- Opening Delimiter -
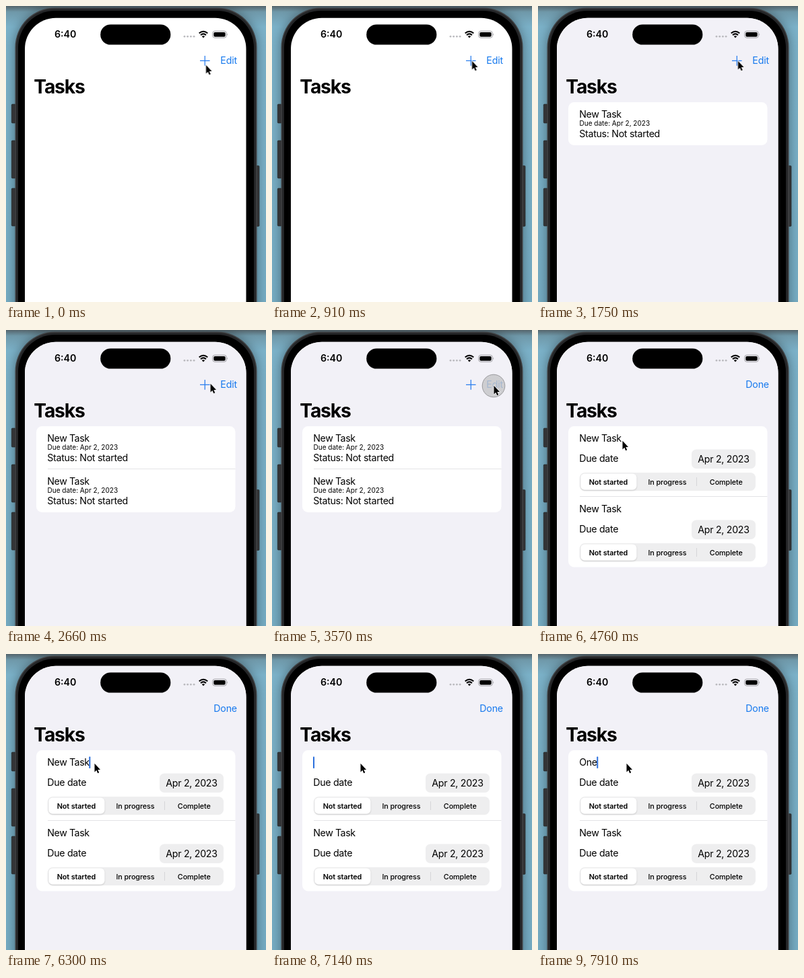
Animation of 386 by 440 pixels, one loop 8 s. Source, as an HTML page:

```html
<!DOCTYPE html>
<html lang="en">
<head>
<meta charset="utf-8">
<title>Task list</title>
<style>
  html, body { margin: 0; width: 100%; height: 100%; overflow: hidden; background: #78afc5; }
  svg { display: block; width: 386px; height: 440px; }
  text {
    font: 14.2px Inter, Roboto, sans-serif;
    font-optical-sizing: none;
    letter-spacing: -.3px;
    fill: #000;
    white-space: pre;
  }
  .clock { font-weight: 600; letter-spacing: 0; }
  .title { font-size: 28.2px; font-weight: 700; letter-spacing: -1.15px; }
  .name { letter-spacing: -.42px; }
  .link { fill: #1679ee; letter-spacing: -.15px; text-anchor: end; }
  .small { font-size: 10.04px; letter-spacing: 0; }
  .date { text-anchor: middle; }
  .segment { font-size: 10.8px; font-weight: 500; letter-spacing: -.1px; text-anchor: middle; }
  .picked { font-weight: 600; }
  .rule { stroke: #e3e3e6; stroke-width: 1; }

  .list, .second, .card, .summary, .editor, .touch, .cursor { animation: 8s linear infinite; }
  .list { animation-name: list; }
  .second { animation-name: second; }
  .card { animation-name: grow; animation-timing-function: ease-in-out; }
  .summary { animation-name: leave; }
  .editor { animation-name: enter; }
  .touch { animation-name: touch; }
  .cursor { animation-name: move; }

  @keyframes list { 0%, 16.6% { opacity: 0 } 20.1%, 100% { opacity: 1 } }
  @keyframes second {
    0%, 29.1% { opacity: 0; transform: translateY(-20px) }
    32.4%, 100% { opacity: 1; transform: none }
  }
  @keyframes grow {
    0%, 29.1% { height: 64px }
    32.4%, 45.5% { height: 128px }
    49.5%, 100% { height: 209.5px }
  }
  @keyframes leave { 0%, 45.5% { opacity: 1 } 49%, 100% { opacity: 0 } }
  @keyframes enter { 0%, 45.5% { opacity: 0 } 49.5%, 100% { opacity: 1 } }
  @keyframes touch {
    0%, 14% { opacity: 0 } 14.9%, 16.6% { opacity: 1 } 19.25%, 27.1% { opacity: 0 }
    28%, 29.1% { opacity: 1 } 31.5%, 42.8% { opacity: 0 }
    43.7%, 45% { opacity: 1 } 47.5%, 70.9% { opacity: 0 }
    71.7%, 73.5% { opacity: 1 } 76%, 100% { opacity: 0 }
  }
  @keyframes move {
    0%, 2.6% { transform: translate(296.5px, 87px) }
    8.75%, 32.3% { transform: translate(296.5px, 81px) }
    33.25% { transform: translate(303px, 79px) }
    36.75%, 50.75% { transform: translate(329px, 82px); animation-timing-function: ease-in-out }
    58.75%, 67.3% { transform: translate(125px, 164px) }
    70%, 100% { transform: translate(131px, 162px) }
  }
</style>
</head>
<body>
<svg viewBox="0 0 386 440">
  <defs>
    <linearGradient id="wall" x2="0" y2="1">
      <stop stop-color="#55656c"/>
      <stop offset=".02" stop-color="#6f98a9"/>
      <stop offset=".07" stop-color="#7bb1c8"/>
      <stop offset="1" stop-color="#76adc4"/>
    </linearGradient>
    <filter id="blur" x="-20%" y="-20%" width="140%" height="140%"><feGaussianBlur stdDeviation="8"/></filter>
    <filter id="lift" x="-10%" y="-20%" width="120%" height="150%">
      <feDropShadow dx="0" dy="1" stdDeviation="1.2" flood-opacity=".2"/>
    </filter>
    <clipPath id="glass"><rect x="28" y="17.7" width="328.5" height="520" rx="46"/></clipPath>
  </defs>

  <rect width="386" height="440" fill="url(#wall)"/>
  <rect x="13" y="3" width="360" height="540" rx="58" opacity=".36" filter="url(#blur)"/>

  <g fill="#333436" stroke="#1f2021" stroke-width=".6">
    <rect x="8.3" y="146" width="6" height="28" rx="1.2"/>
    <rect x="8.3" y="200" width="6" height="56" rx="1.2"/>
    <rect x="8.3" y="271" width="6" height="56" rx="1.2"/>
    <rect x="371" y="237.5" width="5" height="90" rx="1.2"/>
  </g>
  <rect x="13.5" y="2.5" width="359" height="540" rx="59" fill="#3f4042"/>
  <rect x="15" y="4" width="356" height="540" rx="57.5" fill="#252628"/>
  <rect x="18" y="7" width="350" height="540" rx="55"/>

  <g clip-path="url(#glass)">
    <rect x="28" y="17" width="329" height="423" fill="#fff"/>
    <g class="list">
      <rect x="28" y="17" width="329" height="423" fill="#f2f1f7"/>
      <rect class="card" x="45" y="143" width="295.5" height="64" rx="8.5" fill="#fff"/>
      <g class="summary" id="summary"></g>
      <g class="editor" id="editor"></g>
    </g>
  </g>

  <rect x="140.2" y="27.4" width="104.2" height="30.2" rx="15.1"/>
  <text class="clock" x="72" y="47.3">6:40</text>
  <g fill="#b9b9bd">
    <circle cx="265" cy="45.3" r="1.4"/><circle cx="269.7" cy="45.3" r="1.4"/>
    <circle cx="274.4" cy="45.3" r="1.4"/><circle cx="279.1" cy="45.3" r="1.4"/>
  </g>
  <g fill="none" stroke="#000" stroke-width="2">
    <path d="M286.7 40.6Q293 34.8 299.3 40.6M289 43.2Q293 39.6 297 43.2"/>
    <path d="M293 47.6L290.7 45.1Q293 43.2 295.3 45.1Z" fill="#000" stroke="none"/>
  </g>
  <rect x="306.7" y="37.3" width="20.6" height="10" rx="3.2" fill="none" stroke="#a0a0a4"/>
  <rect x="308.3" y="38.9" width="17.4" height="6.8" rx="1.9"/>
  <path d="M328.4 40.6Q330.2 42.3 328.4 44Z" fill="#a0a0a4"/>

  <text class="title" x="41.3" y="129.9">Tasks</text>
  <g class="summary">
    <path d="M288 81.4H302.6M295.3 74.1V88.7" stroke="#2a7eee" stroke-width="1.25"/>
    <text class="link" x="343" y="86.3">Edit</text>
  </g>
  <g class="editor"><text class="link" x="343" y="86.3">Done</text></g>

  <g class="cursor">
    <circle class="touch" cy="1" r="16.8" fill="#c6c6c8" fill-opacity=".82" stroke="#97979a"/>
    <path d="M.5 .8V13.4L3.3 10.8 5.2 15.2 7.2 14.3 5.3 9.9H9Z" stroke="#fff" stroke-width="1.2" paint-order="stroke"/>
  </g>
</svg>

<script>
  const LOOP = 8000;
  const byId = id => document.getElementById(id);
  const at = (y, content, cls = '') => `<g transform="translate(0 ${y})"><g class="${cls}">${content}</g></g>`;

  const summaryRow = `
    <text class="name" x="61.3" y="165.7">New Task</text>
    <text class="small" x="61.5" y="178.4">Due date: Apr 2, 2023</text>
    <text x="61.3" y="194.7">Status: Not started</text>`;

  const editorRow = `
    <text class="name" x="61.3" y="166.2">New Task</text>
    <text x="61.3" y="196.4">Due date</text>
    <rect x="228" y="177.5" width="95" height="28.5" rx="7" fill="#eeeeef"/>
    <text class="date" x="275.5" y="196.8">Apr 2, 2023</text>
    <rect x="62" y="212" width="261" height="27" rx="7.5" fill="#eeeeef"/>
    <rect x="63.3" y="213.5" width="83" height="24" rx="6" fill="#fff" filter="url(#lift)"/>
    <path d="M235.5 219V232" stroke="#d5d5d8"/>
    <text class="segment picked" x="104.5" y="229.8">Not started</text>
    <text class="segment" x="192" y="229.8">In progress</text>
    <text class="segment" x="279.3" y="229.8">Complete</text>`;

  const rule = y => `<path class="rule" d="M62 ${y}H340.5"/>`;

  byId('summary').innerHTML = at(0, summaryRow) + at(64, summaryRow + rule(142.5), 'second');
  byId('editor').innerHTML = at(0, editorRow) + at(105, editorRow) + rule(247.5) +
    '<rect id="caret" y="152.5" width="2" height="17.5" rx=".8" fill="#2b6fdd"/>';

  const name = document.querySelector('#editor .name');
  const caret = byId('caret');
  const typing = [[7210, 'O'], [7560, 'On'], [7770, 'One']];

  function nameAt(t) {
    const typed = typing.filter(([start]) => t >= start).pop();
    if (typed) return typed[1];
    if (t >= 6930) return '';
    const erased = Math.floor((t - 6370) / 70) + 1;
    return 'New Task'.slice(0, 8 - Math.min(7, Math.max(0, erased)));
  }

  function draw() {
    const t = performance.now() % LOOP;
    const value = nameAt(t);
    if (name.textContent !== value) name.textContent = value;
    caret.setAttribute('x', 61 + (value ? name.getComputedTextLength() : 0));
    caret.setAttribute('visibility', t >= 5950 ? 'visible' : 'hidden');
    requestAnimationFrame(draw);
  }
  draw();
</script>
</body>
</html>
```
- Closing Delimiter -
Task. Please report every line among the entries that includes "return".

Problem solution.
    if (typed) return typed[1];
    if (t >= 6930) return '';
    return 'New Task'.slice(0, 8 - Math.min(7, Math.max(0, erased)));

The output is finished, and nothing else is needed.